    Enforced solitude and its advantages

    The current pandemic has us facing one of our biggest fears: staying alone, dealing with our own emotions and thoughts. However, this situation has also a great deal of advantages. While in self-isolation, we can use this time to improve ourselves by discovering new hobbies or just developing skills we have already gathered, cultivating our mind through reading. In fewer words, we finally have the time to learn how to deal with ourselves. And this is always a good thing.

    The wonders of a clear sense of purpose during isolation

    As difficult as it may seem, self-isolation has its benefits. When spending your time alone, the key to handle this situation is to find a purpose in your suffering. In other words, focus on why your suffering is doing good to others as well as to yourself. Furthermore, the fact that you stick to a certain routine or that
    everybody is doing the same thing provides you not only with a meaning, but also with a sense of belonging.

    one more idea

    Mark Manson

    “Life is essentially an endless series of problems—the solution to one problem is merely the creation of the next..."

    Mark Manson
    Life as a Paradox

    Life is full of paradoxes, and anything and everything that we hope for or desire only leads to more anxiety and stress, creating new problems for us.

    We can be content. But it's not simple. To understand why we seem to be constantly dissatisfied with ourselves and the world, we must understand some basic psychological principles.

    Psychological Thermostats

    Our behavior, contentment, desires, expectations, and body clocks are set differently, and this may lead to conflicts and problems with others.

    6 more ideas

    Ideologies ≠ Ideologues
    Ideologies ≠ Ideologues

    Ideologies: ideas that, disguised as science or philosophy, claim to explain the complexity of the world and offer remedies that will perfect it.

    Ideologues: people who pretend ...

    Virtue ≠ Virtue Signaling

    Jordan Peterson observed that virtues aim for balance and to avoid the extremes of the vices. Cultivating judgment about the difference between virtue and vice is the beginning of wisdom.

    Modern relativism asserts judging how to live is impossible, because good and virtue are relative. Thus relativism’s version of “virtue” is “tolerance.” This leads to people broadcasting their tolerance as a form of self-promotion, and secret vice, which is also known as virtue signaling.

    Order and Chaos

    Order is where the people around you act according to the established social norms, remaining predictable and cooperative. Society is simultaneously structure and oppression.

    Chaos is where the unexpected happens. 

    23 more ideas

    The Bees and the symphony of life
    The Bees and the symphony of life

    Against every choice of destruction, there is always the choice of creation.

    This is the message of Poet Audre Lorde, as she draws on bees to describe the alternative to destruction.
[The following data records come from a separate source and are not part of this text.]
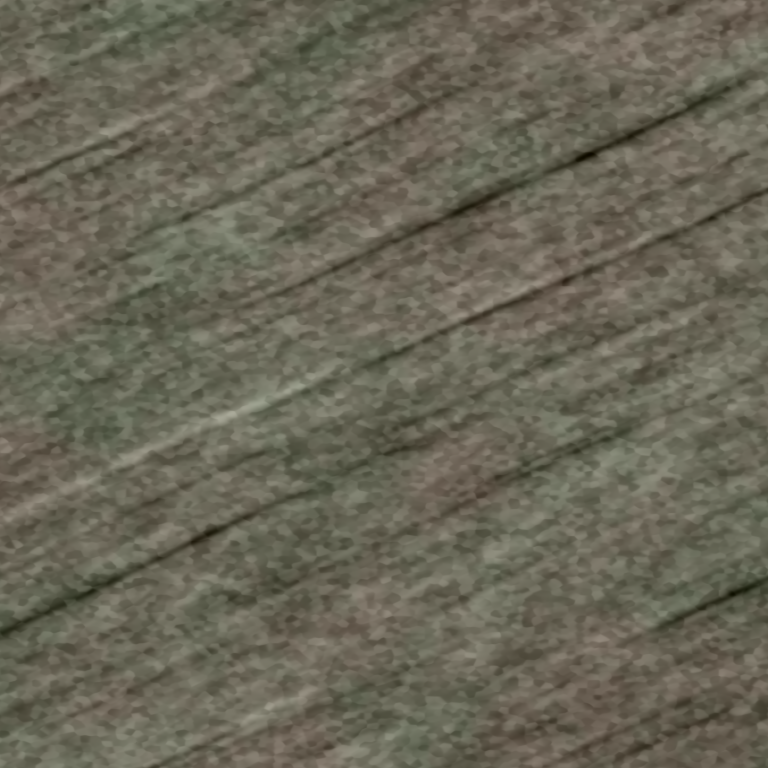
A WebGL 1 fragment shader for this texture:

```glsl
precision highp float;

uniform vec2 u_resolution;

// Colours
const vec3 SOIL_COLOR = vec3(0.418, 0.409, 0.349);
const vec3 RED_TINT = vec3(0.022, -0.010, 0.002);

// Furrow direction and layout, in canvas units
const float FURROW_ANGLE = 0.418;
const float FURROW_COUNT = 8.2;
const float FURROW_DEPTH = 0.20;
const float MINOR_COUNT = 19.0;
const float MINOR_DEPTH = 0.085;
const float FURROW_WIDTH = 0.0033;
const float RIDGE_WIDTH = 0.0050;
const float RIDGE_OFFSET = 0.0095;
const float RIDGE_GAIN = 0.38;
const float BEND = 0.004;

// Cells per canvas: x along, y across
const vec2 GRAIN_SCALE = vec2(92.0, 142.0);
const vec2 CLOD_SCALE = vec2(34.0, 78.0);
const vec2 STREAK_SCALE = vec2(9.0, 58.0);
const vec2 PATCH_SCALE = vec2(3.5, 9.0);
const vec2 TINT_SCALE = vec2(5.0, 10.0);

// Contrast of each layer
const float GRAIN_GAIN = 0.072;
const float CLOD_GAIN = 0.046;
const float STREAK_GAIN = 0.046;
const float PATCH_GAIN = 0.030;
const float CELL_SHARPNESS = 6.0;

float hash(vec2 cell) {
    vec3 q = fract(vec3(cell.xyx) * 0.1031);
    q += dot(q, q.yzx + 33.33);
    return fract((q.x + q.y) * q.z);
}

// Soft cellular noise: random tones blended by distance, from -1 to 1
float softCells(vec2 p) {
    vec2 base = floor(p);
    float toneSum = 0.0;
    float weightSum = 0.0;
    for (int j = -1; j <= 1; j++) {
        for (int i = -1; i <= 1; i++) {
            vec2 cell = base + vec2(float(i), float(j));
            vec2 seed = vec2(hash(cell + 17.0), hash(cell + 59.0));
            vec2 offset = cell + seed - p;
            float weight = exp(-CELL_SHARPNESS * dot(offset, offset));
            toneSum += weight * (2.0 * hash(cell + 131.0) - 1.0);
            weightSum += weight;
        }
    }
    return toneSum / weightSum;
}

float bell(float distance, float width) {
    float t = distance / width;
    return exp(-0.5 * t * t);
}

// Broken dark grooves, each with a pale ridge on its upper side
float furrows(vec2 p, float count, float seed) {
    float row = floor(p.y * count);
    float shade = 0.0;
    for (int i = -1; i <= 1; i++) {
        float id = row + float(i);
        float jitter = 0.6 * (hash(vec2(id, seed)) - 0.5);
        float d = p.y - (id + 0.5 + jitter) / count;
        float lane = id * 7.31 + seed;
        float wear = softCells(vec2(p.x * 3.2, lane));
        float accent = softCells(vec2(p.x * 14.0, lane + 40.0));
        float groove = smoothstep(-0.7, 0.6, wear) * (0.75 + 0.4 * accent);
        float ridge = smoothstep(-0.3, 0.7, softCells(vec2(p.x * 2.7, lane + 80.0)));
        shade -= groove * (bell(d, FURROW_WIDTH) + 0.18 * bell(d, 3.0 * FURROW_WIDTH));
        shade += RIDGE_GAIN * ridge * bell(d - RIDGE_OFFSET, RIDGE_WIDTH);
    }
    return shade;
}

void main() {
    vec2 uv = gl_FragCoord.xy / u_resolution.y;

    // Field frame: x along the furrows, y across them
    float c = cos(FURROW_ANGLE);
    float s = sin(FURROW_ANGLE);
    vec2 field = vec2(c * uv.x + s * uv.y, c * uv.y - s * uv.x);
    field.y += BEND * (sin(field.x * 5.0 + field.y * 9.0) + 0.4 * sin(field.x * 13.0));

    // Soil texture from fine to coarse
    float tone = GRAIN_GAIN * softCells(uv * GRAIN_SCALE);
    tone += CLOD_GAIN * softCells(field * CLOD_SCALE + 210.0);
    tone += STREAK_GAIN * softCells(field * STREAK_SCALE + 320.0);
    tone += PATCH_GAIN * softCells(field * PATCH_SCALE + 430.0);

    // Ploughed lines
    tone += FURROW_DEPTH * furrows(field, FURROW_COUNT, 3.0);
    tone += MINOR_DEPTH * furrows(field, MINOR_COUNT, 11.0);

    // Brownish and greenish areas
    float tint = softCells(field * TINT_SCALE + 540.0);
    tint += 0.4 * softCells(uv * CLOD_SCALE.x + 650.0);

    gl_FragColor = vec4(SOIL_COLOR + tone + RED_TINT * tint, 1.0);
}
```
He...

    “Construction and destruction alike satisfy the will to power, but construction is more difficult as a rule, and therefore gives more satisfaction to the person who can achieve it."

    “Construction and destruction alike satisfy the will to power, but construction is more difficult as a rule, and therefore gives more satisfaction to the person who can achieve it."